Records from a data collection

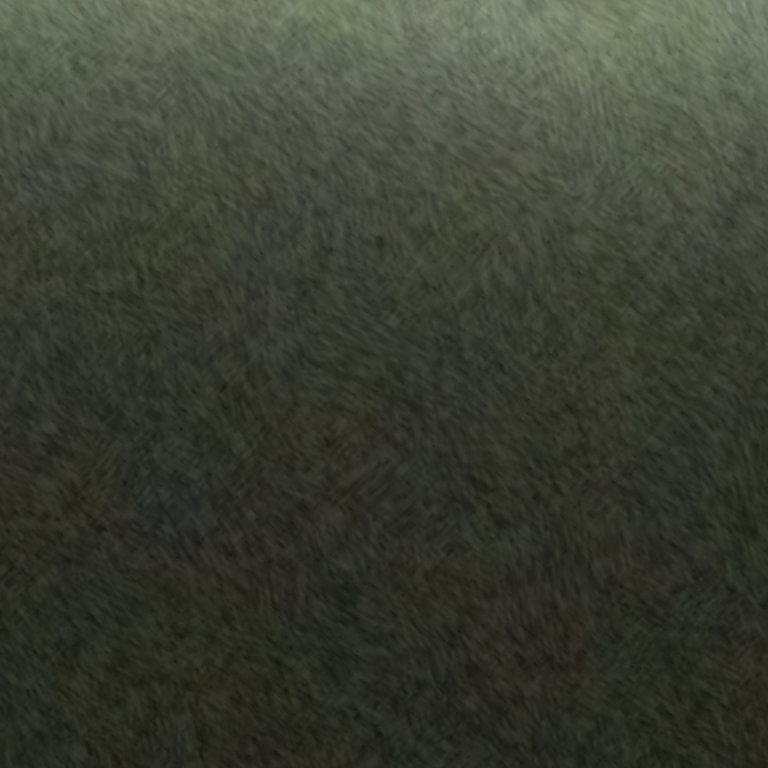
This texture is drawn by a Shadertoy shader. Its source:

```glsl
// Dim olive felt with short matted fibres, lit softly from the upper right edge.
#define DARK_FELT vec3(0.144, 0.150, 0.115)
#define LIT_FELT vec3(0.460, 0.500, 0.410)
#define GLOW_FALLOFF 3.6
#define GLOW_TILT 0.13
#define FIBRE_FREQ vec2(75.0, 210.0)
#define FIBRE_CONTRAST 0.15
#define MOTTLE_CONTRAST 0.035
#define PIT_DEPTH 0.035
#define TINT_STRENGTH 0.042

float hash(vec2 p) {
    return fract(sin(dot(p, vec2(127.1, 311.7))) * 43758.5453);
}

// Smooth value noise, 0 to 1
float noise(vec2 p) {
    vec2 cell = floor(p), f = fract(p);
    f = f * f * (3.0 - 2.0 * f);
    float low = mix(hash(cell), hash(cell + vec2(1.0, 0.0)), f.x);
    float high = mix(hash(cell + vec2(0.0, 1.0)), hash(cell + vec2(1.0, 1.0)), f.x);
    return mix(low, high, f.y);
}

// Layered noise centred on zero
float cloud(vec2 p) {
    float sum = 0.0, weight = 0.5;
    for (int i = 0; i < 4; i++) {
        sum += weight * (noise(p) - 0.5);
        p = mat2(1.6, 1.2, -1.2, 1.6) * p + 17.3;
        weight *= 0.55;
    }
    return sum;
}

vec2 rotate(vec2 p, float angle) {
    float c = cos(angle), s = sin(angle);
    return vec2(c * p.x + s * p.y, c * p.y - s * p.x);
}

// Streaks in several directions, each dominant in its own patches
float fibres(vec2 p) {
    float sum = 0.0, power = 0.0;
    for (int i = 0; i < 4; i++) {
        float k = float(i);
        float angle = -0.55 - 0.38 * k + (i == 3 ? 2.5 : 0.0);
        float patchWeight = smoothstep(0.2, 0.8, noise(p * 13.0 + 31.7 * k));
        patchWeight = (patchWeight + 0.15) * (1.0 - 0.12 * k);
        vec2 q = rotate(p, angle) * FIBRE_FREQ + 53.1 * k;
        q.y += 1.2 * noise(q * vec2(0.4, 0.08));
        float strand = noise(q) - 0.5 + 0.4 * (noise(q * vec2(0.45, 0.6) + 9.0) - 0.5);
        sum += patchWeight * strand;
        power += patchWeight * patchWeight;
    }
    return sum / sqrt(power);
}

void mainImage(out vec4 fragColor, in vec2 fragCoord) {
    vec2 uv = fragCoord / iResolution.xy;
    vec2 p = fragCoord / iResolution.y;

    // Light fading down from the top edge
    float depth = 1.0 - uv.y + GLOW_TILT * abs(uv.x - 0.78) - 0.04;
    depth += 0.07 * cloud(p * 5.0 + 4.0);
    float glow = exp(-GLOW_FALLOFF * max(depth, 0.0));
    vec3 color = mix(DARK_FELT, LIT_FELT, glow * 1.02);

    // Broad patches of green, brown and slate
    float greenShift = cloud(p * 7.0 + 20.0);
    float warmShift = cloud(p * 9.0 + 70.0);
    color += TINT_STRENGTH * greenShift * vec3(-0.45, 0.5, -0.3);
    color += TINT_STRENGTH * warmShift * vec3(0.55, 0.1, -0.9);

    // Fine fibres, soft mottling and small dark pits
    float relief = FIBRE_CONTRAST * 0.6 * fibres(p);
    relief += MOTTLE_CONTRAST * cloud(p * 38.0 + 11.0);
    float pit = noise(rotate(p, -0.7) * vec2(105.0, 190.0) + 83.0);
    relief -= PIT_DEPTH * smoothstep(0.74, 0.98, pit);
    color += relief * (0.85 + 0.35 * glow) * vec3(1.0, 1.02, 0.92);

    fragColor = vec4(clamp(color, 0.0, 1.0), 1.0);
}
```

WHAT NEEDS TO BE DONE:
Should the entries hold any pictures, please omit those and print the remaining text exactly.

RESULT OF THE EXERCISE:
This texture is drawn by a Shadertoy shader. Its source:

```glsl
// Dim olive felt with short matted fibres, lit softly from the upper right edge.
#define DARK_FELT vec3(0.144, 0.150, 0.115)
#define LIT_FELT vec3(0.460, 0.500, 0.410)
#define GLOW_FALLOFF 3.6
#define GLOW_TILT 0.13
#define FIBRE_FREQ vec2(75.0, 210.0)
#define FIBRE_CONTRAST 0.15
#define MOTTLE_CONTRAST 0.035
#define PIT_DEPTH 0.035
#define TINT_STRENGTH 0.042

float hash(vec2 p) {
    return fract(sin(dot(p, vec2(127.1, 311.7))) * 43758.5453);
}

// Smooth value noise, 0 to 1
float noise(vec2 p) {
    vec2 cell = floor(p), f = fract(p);
    f = f * f * (3.0 - 2.0 * f);
    float low = mix(hash(cell), hash(cell + vec2(1.0, 0.0)), f.x);
    float high = mix(hash(cell + vec2(0.0, 1.0)), hash(cell + vec2(1.0, 1.0)), f.x);
    return mix(low, high, f.y);
}

// Layered noise centred on zero
float cloud(vec2 p) {
    float sum = 0.0, weight = 0.5;
    for (int i = 0; i < 4; i++) {
        sum += weight * (noise(p) - 0.5);
        p = mat2(1.6, 1.2, -1.2, 1.6) * p + 17.3;
        weight *= 0.55;
    }
    return sum;
}

vec2 rotate(vec2 p, float angle) {
    float c = cos(angle), s = sin(angle);
    return vec2(c * p.x + s * p.y, c * p.y - s * p.x);
}

// Streaks in several directions, each dominant in its own patches
float fibres(vec2 p) {
    float sum = 0.0, power = 0.0;
    for (int i = 0; i < 4; i++) {
        float k = float(i);
        float angle = -0.55 - 0.38 * k + (i == 3 ? 2.5 : 0.0);
        float patchWeight = smoothstep(0.2, 0.8, noise(p * 13.0 + 31.7 * k));
        patchWeight = (patchWeight + 0.15) * (1.0 - 0.12 * k);
        vec2 q = rotate(p, angle) * FIBRE_FREQ + 53.1 * k;
        q.y += 1.2 * noise(q * vec2(0.4, 0.08));
        float strand = noise(q) - 0.5 + 0.4 * (noise(q * vec2(0.45, 0.6) + 9.0) - 0.5);
        sum += patchWeight * strand;
        power += patchWeight * patchWeight;
    }
    return sum / sqrt(power);
}

void mainImage(out vec4 fragColor, in vec2 fragCoord) {
    vec2 uv = fragCoord / iResolution.xy;
    vec2 p = fragCoord / iResolution.y;

    // Light fading down from the top edge
    float depth = 1.0 - uv.y + GLOW_TILT * abs(uv.x - 0.78) - 0.04;
    depth += 0.07 * cloud(p * 5.0 + 4.0);
    float glow = exp(-GLOW_FALLOFF * max(depth, 0.0));
    vec3 color = mix(DARK_FELT, LIT_FELT, glow * 1.02);

    // Broad patches of green, brown and slate
    float greenShift = cloud(p * 7.0 + 20.0);
    float warmShift = cloud(p * 9.0 + 70.0);
    color += TINT_STRENGTH * greenShift * vec3(-0.45, 0.5, -0.3);
    color += TINT_STRENGTH * warmShift * vec3(0.55, 0.1, -0.9);

    // Fine fibres, soft mottling and small dark pits
    float relief = FIBRE_CONTRAST * 0.6 * fibres(p);
    relief += MOTTLE_CONTRAST * cloud(p * 38.0 + 11.0);
    float pit = noise(rotate(p, -0.7) * vec2(105.0, 190.0) + 83.0);
    relief -= PIT_DEPTH * smoothstep(0.74, 0.98, pit);
    color += relief * (0.85 + 0.35 * glow) * vec3(1.0, 1.02, 0.92);

    fragColor = vec4(clamp(color, 0.0, 1.0), 1.0);
}
```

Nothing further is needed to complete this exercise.